In this case, it’s hard to argue that any and all interactions of the public and the police shouldn’t be recorded. And, nowadays, high quality, robust, and, most importantly, cheap audio/visual recording is feasible. We can even equip guns and tasers with A/V capabilities … and perhaps we should.

But it won’t happen anytime soon if they entangle it somewhere down the “comprehensive reform” path.

Today, Scott is slated to introduce a bill that will authorize up to $100 million per year in grant money to pay for body cameras for local police departments.

While I’m generally in favor of the idea of body cams, I’m not in favor of letting the Federal government start inserting itself into local police department matters. Even if there’s “free money” to be had.

As the saying goes, “He who pays the piper, calls the tune.” Whenever there’s money being handed out, there are strings attached. At least if decisions like these are made and funded by the locals most affected by them, they retain control of the strings.

Paul In Sweden | July 29, 2015 at 2:55 am

The ability to feed all the bodycam footage into an archive and run biometric facial identification and pull up citywide footage of suspects during specific time intervals, locations and among known associates and co-conspirators can have the potential to be a very powerful investigative and prosecutorial resource.

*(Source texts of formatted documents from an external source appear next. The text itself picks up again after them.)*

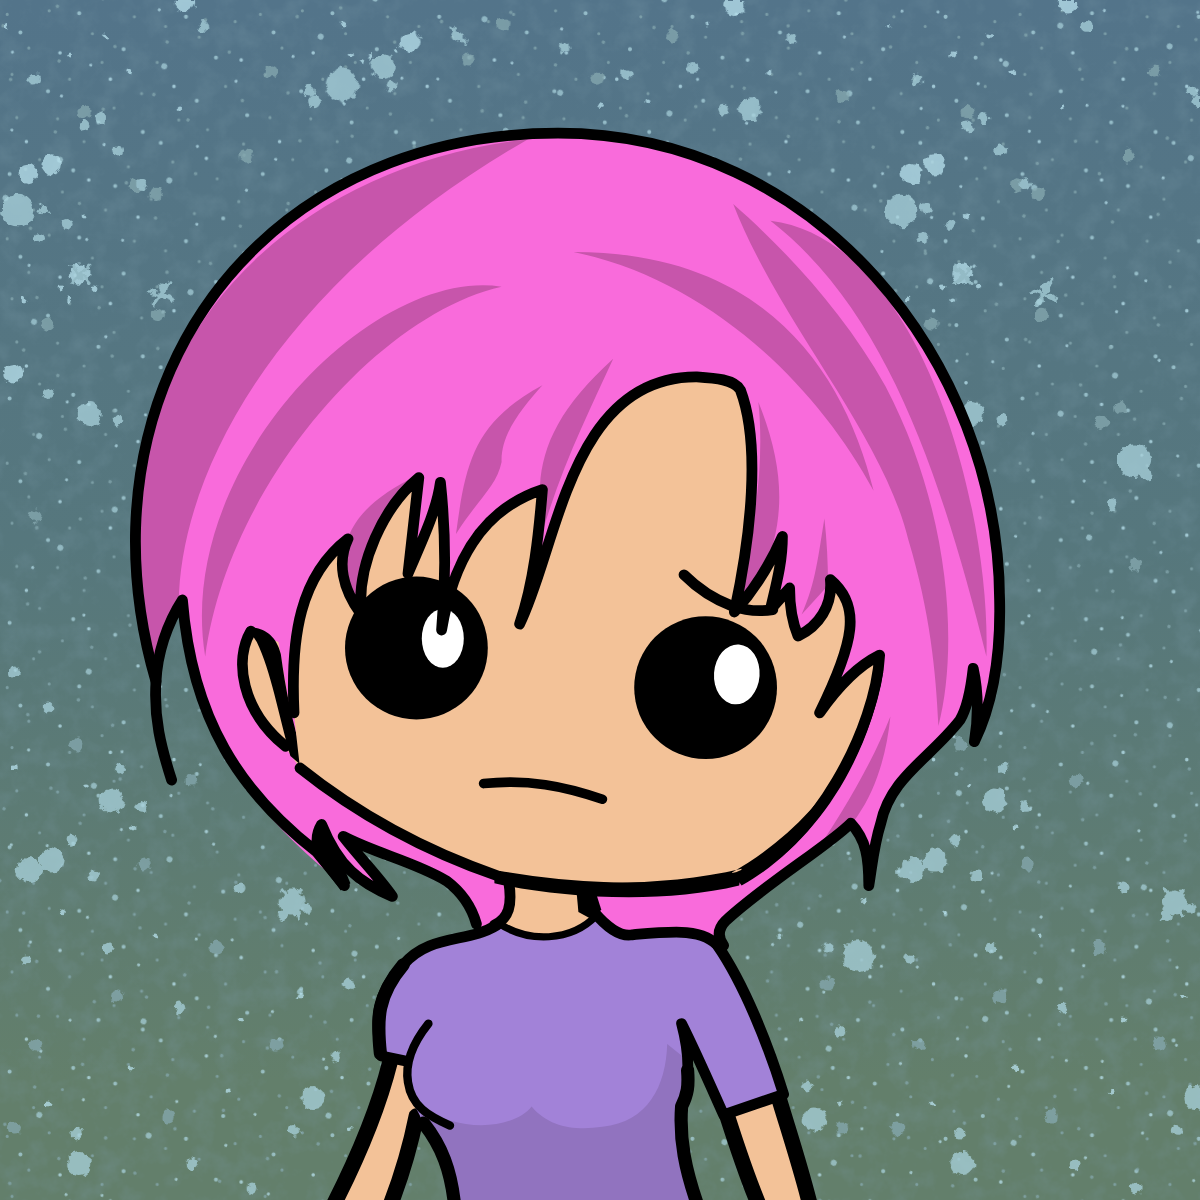
<!DOCTYPE html>
<html lang="en">
<head>
<meta charset="utf-8">
<title>Pink-haired girl in the snow</title>
<style>
:root{
  --sky-top:#53748a; --sky-mid:#56777d; --sky-low:#637f6b;
  --snow:#a9d2dc; --snow-bright:#b9e2ee; --snow-dim:#86a9b0;
  --ink:#000; --hair:#f96bdb; --hair-shade:#c755ab;
  --skin:#f3c298; --shirt:#a282d8; --shirt-shade:#9173bf; --glint:#fff;
}
html,body{margin:0;padding:0;width:1200px;height:1200px;overflow:hidden;background:var(--sky-mid)}
.portrait{display:block;width:1200px;height:1200px}
.sky-top{stop-color:var(--sky-top)} .sky-mid{stop-color:var(--sky-mid)} .sky-low{stop-color:var(--sky-low)}
.flakes path{fill:none;stroke:var(--snow);stroke-linecap:round}
.flakes .dim{stroke:var(--snow-dim)}
.flakes .bright{stroke:var(--snow-bright)}
.ink{fill:none;stroke:var(--ink);stroke-width:9;stroke-linecap:round;stroke-linejoin:round}
.thick{stroke-width:13}
.hair{fill:var(--hair)} .shade{fill:var(--hair-shade)}
.skin{fill:var(--skin)} .shirt{fill:var(--shirt)} .shirt-shade{fill:var(--shirt-shade)}
.black{fill:var(--ink)} .glint{fill:var(--glint)}
</style>
</head>
<body>
<svg class="portrait" viewBox="0 0 1000 1000" role="img" aria-label="Cartoon girl with short pink hair, large black eyes and a purple shirt against a snowy sky">
<defs>
  <linearGradient id="sky" x1="0" y1="0" x2="0" y2="1">
    <stop class="sky-top" offset="0"/><stop class="sky-mid" offset=".45"/><stop class="sky-low" offset=".9"/>
  </linearGradient>
  <filter id="rough" x="0" y="0" width="100%" height="100%">
    <feTurbulence type="fractalNoise" baseFrequency=".16" numOctaves="2" seed="4" result="grain"/>
    <feDisplacementMap in="SourceGraphic" in2="grain" scale="7" xChannelSelector="R" yChannelSelector="G"/>
  </filter>
  <filter id="mottle" x="0" y="0" width="100%" height="100%">
    <feTurbulence type="fractalNoise" baseFrequency=".05" numOctaves="4" seed="9"/>
    <feColorMatrix values="0 0 0 0 .2  0 0 0 0 .33  0 0 0 0 .4  0 1.6 0 0 -.7"/>
  </filter>
  <pattern id="fine-snow" class="flakes" width="211" height="187" patternUnits="userSpaceOnUse">
    <path class="dim" stroke-width="2.6" d="M6 12h0M24 40h0M41 9h0M58 66h0M77 28h0M95 90h0M112 14h0M131 52h0M149 100h0M166 31h0M188 72h0M203 120h0M14 98h0M33 133h0M52 160h0M70 118h0M88 175h0M107 139h0M126 166h0M144 135h0M162 178h0M181 149h0M199 168h0M10 62h0M85 52h0M118 78h0M173 108h0M48 99h0M196 18h0M138 22h0M28 175h0"/>
    <path stroke-width="3.4" d="M17 27h0M66 11h0M103 41h0M155 14h0M180 48h0M40 76h0M82 102h0M134 119h0M164 84h0M8 145h0M61 142h0M96 155h0M186 182h0M206 96h0M119 110h0"/>
    <path class="bright" stroke-width="3" d="M50 44h0M92 66h0M145 72h0M22 118h0M74 150h0M172 132h0M115 181h0M201 50h0"/>
  </pattern>
  <pattern id="fine-snow-tilted" class="flakes" width="173" height="239" patternUnits="userSpaceOnUse" patternTransform="rotate(27)">
    <path class="dim" stroke-width="3" d="M12 18h0M38 55h0M67 23h0M91 77h0M118 42h0M150 12h0M163 88h0M25 103h0M54 139h0M83 116h0M109 158h0M136 121h0M160 176h0M17 191h0M45 222h0M76 199h0M103 230h0M140 207h0"/>
    <path class="bright" stroke-width="2.6" d="M29 34h0M82 48h0M132 68h0M58 92h0M9 132h0M122 186h0M66 170h0M155 145h0M33 210h0M92 14h0"/>
    <path stroke-width="5" d="M105 96h0M21 70h0M147 226h0M79 145h0"/>
  </pattern>
  <pattern id="large-snow" class="flakes" width="736" height="1000" patternUnits="userSpaceOnUse">
    <path class="dim" stroke-width="11" d="M498 66h0M70 93h0M420 20h0M112 154h0M130 162h0M40 270h0M198 340h0M182 352h0M210 470h0M30 430h0M205 130h0M132 262h0M226 60h0M64 620h0M120 720h0M180 790h0M98 830h0M30 870h0M230 870h0M140 930h0M640 880h0M702 940h0M160 650h0M12 940h0M662 690h0M690 820h0M560 30h0M390 50h0M702 80h0"/>
    <path stroke-width="9" d="M84 98h0M98 125h0M33 198h0M36 174h0M56 187h0M118 153h0M136 240h0M40 328h0M99 350h0M28 66h0M170 22h0M258 76h0M262 84h0M326 71h0M382 30h0M470 40h0M522 62h0M603 91h0M578 57h0M660 32h0M70 105h0M190 420h0M220 396h0M200 380h0M12 560h0M40 590h0M100 640h0M118 672h0M60 700h0M16 727h0M78 730h0M200 740h0M255 757h0M236 763h0M90 790h0M150 840h0M290 820h0M22 800h0M280 880h0M245 942h0M700 860h0M672 905h0M690 790h0M64 945h0M160 970h0M210 990h0"/>
    <path class="bright" stroke-width="17" d="M342 35h0M23 145h0M66 228h0M11 311h0M43 137h0M612 5h0M154 2h0"/>
    <path stroke-width="20" d="M319 55h0M625 91h0M74 345h0M93 667h0M25 725h0M43 717h0M261 915h0M679 933h0M66 970h0M243 752h0"/>
    <path stroke-width="27" d="M285 71h0M15 175h0M209 384h0M715 797h0"/>
    <path stroke-width="3" d="M276 65l18 12M294 63l-18 14M285 57v28M124 242l20 8M142 234l-14 20M376 22l12 14M60 222l14 14M74 222l-14 14M236 742l14 22M250 742l-14 22M200 374l18 20M218 374l-18 20M704 788l22 18"/>
    <path class="bright" stroke-width="4" d="M293 46h0M301 52h0M308 47h0M286 20h0M330 42h0M50 240h0M58 250h0M80 240h0M20 250h0M70 180h0M5 22h0M58 45h0M108 60h0M150 90h0M88 30h0M500 88h0M540 84h0M590 20h0M640 60h0M12 640h0M72 655h0M110 690h0M52 760h0M130 780h0M200 850h0M250 830h0M290 940h0M190 910h0M110 890h0M40 920h0M700 920h0M668 850h0M650 780h0M720 750h0"/>
  </pattern>
</defs>

<g id="snowy-sky">
  <rect width="1000" height="1000" fill="url(#sky)"/>
  <rect width="1000" height="1000" filter="url(#mottle)" opacity=".35"/>
  <rect width="1000" height="1000" fill="url(#fine-snow)" opacity=".75"/>
  <rect width="1000" height="1000" fill="url(#fine-snow-tilted)" opacity=".7"/>
  <rect width="1000" height="1000" fill="url(#large-snow)" filter="url(#rough)" opacity=".75"/>
</g>

<g id="hair">
  <path class="hair" d="M130 568C116 520 112 475 113 440C119 250 262 111 465 111C680 111 832 300 833 500C834 545 828 585 812 618C815 600 816 580 811 557C809 575 806 590 800 600C775 632 742 648 734 686C728 705 727 720 724 738C724 715 722 700 709 686C690 705 640 735 605 767C599 773 597 780 603 788L560 800H400L397 770C392 752 380 740 372 734C345 718 315 712 286 697C300 715 315 730 327 747C300 736 276 722 268 687C262 697 262 705 268 714L287 738C200 670 160 600 152 500C139 520 131 545 130 568Z"/>
  <g id="hair-shading" class="shade">
    <path d="M440 116C310 130 200 200 150 300C108 390 108 480 130 556C134 535 141 518 149 502C150 400 225 240 440 116Z"/>
    <path d="M418 239C310 222 145 390 171 547C190 405 315 262 418 239Z"/>
    <path d="M452 321C395 352 388 385 380 445C399 415 414 405 418 385C417 362 435 340 452 321Z"/>
    <path d="M511 299C468 338 452 370 450 405L446 466C462 400 490 345 511 299Z"/>
    <path d="M348 396C315 412 298 428 290 448L286 480L300 515C300 462 320 425 348 396Z"/>
    <path d="M478 210C590 233 680 320 728 409C704 312 640 210 478 210Z"/>
    <path d="M611 170C650 270 735 360 757 450C775 510 780 560 782 605C799 540 792 425 738 322C702 258 652 206 611 170Z"/>
    <path d="M642 184C740 260 785 400 822 547C826 430 770 200 642 184Z"/>
    <path d="M632 335C656 395 655 440 630 490L614 500C630 440 637 385 632 335Z"/>
    <path d="M687 432C682 462 680 485 668 512L690 488C690 468 689 450 687 432Z"/>
    <path d="M742 597C737 645 720 690 676 716C700 680 725 640 742 597Z"/>
  </g>
  <path class="ink" d="M143 650C134 622 128 598 130 568C116 520 112 475 113 440C119 250 262 111 465 111C680 111 832 300 833 500C834 545 828 585 812 618C815 600 816 580 811 557C809 575 806 590 800 600C775 632 742 648 734 686C728 705 727 720 724 738C724 715 722 700 709 686C690 705 640 735 605 767C599 773 597 780 603 788"/>
  <path class="ink" d="M130 568C131 545 139 520 152 500C160 600 200 660 264 710L287 738M397 770C392 752 380 740 372 734C345 718 315 712 286 697C300 715 315 730 327 747C300 736 282 722 268 687C262 697 264 705 268 714"/>
  <path class="black" d="M262 692L270 683L292 736L284 742L258 708Z"/>
</g>

<g id="body">
  <g id="arms">
    <path class="skin" d="M325 884L276 1000H326L350 930L340 886Z"/>
    <path class="skin" d="M604 928L634 1000H677L650 912Z"/>
    <path class="ink thick" d="M325 885C315 925 298 965 277 1006M347 930C342 955 333 985 323 1010M606 930C614 955 624 985 634 1008M649 915C658 945 668 975 676 1008"/>
  </g>
  <path id="shirt" class="shirt" d="M415 770C390 786 358 780 336 806C312 832 313 852 318 880L338 886C335 915 352 925 352 938C368 955 376 975 380 1004H580C570 975 565 950 567 925C574 912 575 900 573 882L568 853C580 875 592 903 603 930L653 912C640 872 620 820 600 790C590 776 560 777 527 780C515 780 505 770 495 762Z"/>
  <path class="shirt-shade" d="M350 921C382 945 428 941 443 922C458 940 480 942 502 939C540 935 555 905 556 870L571 882C575 900 574 912 567 925C565 950 570 975 580 1004H380C376 975 368 955 352 938Z"/>
  <path id="neck" class="skin" d="M424 730L425 748C425 760 421 765 414 769C440 786 475 785 498 762L488 755L486 730Z"/>
  <path class="ink" style="stroke-width:6" d="M415 769C440 786 476 785 497 763"/>
  <path class="ink" d="M424 735C427 755 424 765 412 771"/>
  <path class="black" d="M480 738L496 742L501 758L495 767L482 760Z"/>
  <path class="ink" d="M495 760C505 772 517 781 527 779C560 776 587 773 600 790"/>
  <path class="ink" d="M414 771C390 786 358 778 336 804C312 830 312 852 318 880L337 884"/>
  <path class="ink" d="M598 788C620 820 640 870 653 912L603 929C590 900 580 877 568 853C572 868 574 880 573 895"/>
  <path class="ink thick" style="stroke-width:11" d="M336 804C314 830 314 850 317 878M573 892C574 905 573 912 568 922C566 950 571 975 582 1006M353 936C368 955 376 975 379 1006"/>
  <path class="ink" style="stroke-width:7" d="M357 853C345 868 337 884 340 902C343 922 357 930 375 938"/>
</g>

<g id="head">
  <path id="ear" class="skin" d="M209 526C195 550 200 590 240 626L250 640L232 535Z"/>
  <path class="ink" d="M209 526C195 550 201 592 238 622"/>
  <path class="black" d="M206 523C218 522 230 528 234 545C238 575 244 605 256 642L242 630C232 595 226 560 214 535Z"/>
  <path id="face" class="skin" d="M245 596C242 530 250 480 290 449C281 468 285 490 301 512C297 470 320 422 349 398L340 478C352 450 364 425 367 402C370 430 373 470 368 525C377 470 400 425 452 408C449 445 445 485 433 520C465 455 475 314 580 314C595 315 612 316 617 325C634 370 626 445 612 510C630 490 642 470 652 447C652 470 646 490 642 508L658 490C658 505 660 518 665 530C682 522 694 505 692 483C718 505 712 535 683 594C700 570 715 555 733 546C730 605 680 705 615 731C550 746 470 740 415 730C340 704 285 668 250 640Z"/>
  <g id="eyes">
    <circle class="black" cx="347" cy="540" r="59.500"/>
    <ellipse class="glint" cx="369" cy="532" rx="17.500" ry="24.500"/>
    <circle class="black" cx="588" cy="573" r="59.500"/>
    <ellipse class="glint" cx="614" cy="562" rx="19" ry="25" transform="rotate(4 614 562)"/>
  </g>
  <path id="eyebrow" class="ink" d="M570 479C580 489 594 499 610 505C622 509 632 510 644 508"/>
  <path id="mouth" class="ink" style="stroke-width:8" d="M403 653C440 649 470 655 502 666"/>
  <path id="hairline" class="ink" d="M245 594C242 530 250 480 290 449C281 468 285 490 301 512C297 470 320 422 349 398L340 478C352 450 364 425 367 402C370 430 373 470 368 525C377 470 400 425 452 408C449 445 445 485 433 520C465 455 475 314 580 314C595 315 612 316 617 325C634 370 626 445 612 510C630 490 642 470 652 447C652 470 646 490 642 508L658 490C658 505 660 518 665 530C682 522 694 505 692 483C718 505 712 535 683 594C700 570 715 555 733 546C730 605 680 705 615 731C550 746 470 740 415 730C340 704 285 668 250 640"/>
  <path class="black" d="M732 570C714 635 675 690 610 727L618 738C675 706 722 640 736 560ZM412 727C470 738 550 740 618 724L616 738C550 754 465 748 412 736Z"/>
</g>
</svg>
</body>
</html>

Future applications might include instant cloud interface and biometric facial identification to open warrant data alerting officers of violators similar to police cars going down a street scanning car license plates.

The potential applications are mind boggling.

    The police and other entities are already scanning and keeping a database of license plates as they drive around, and they’re already talking about archiving biometric information and running facial recognition on it.

    Most of it comes from all of the CCTV cameras, traffic cameras, highway & toll cameras, streetside cameras, etc, which are already all over the place, plus our driver’s license photos (37 states already have enabled facial-recognition software to search driver’s license photos).

    That cat’s already out of the bag. You’re already being photographed and your license plate noted every day, and between Homeland Security, the FBI, and State governments, they’re already collecting and hoarding this data. Photographs from the exceedingly rare instances when ordinary law-abiding citizens interact with police (as opposed to walking outside your building, driving on a highway, parking your car at a friend’s house, being in the crowd at any given event) are just a drop in the bucket. All we can do is try to set limits on how they’re allowed to use that information.

    One of the Prof’s former students had an op-ed in the NYT discussing limitation we need to start insisting on, as to the use of this data — that they’re already collecting.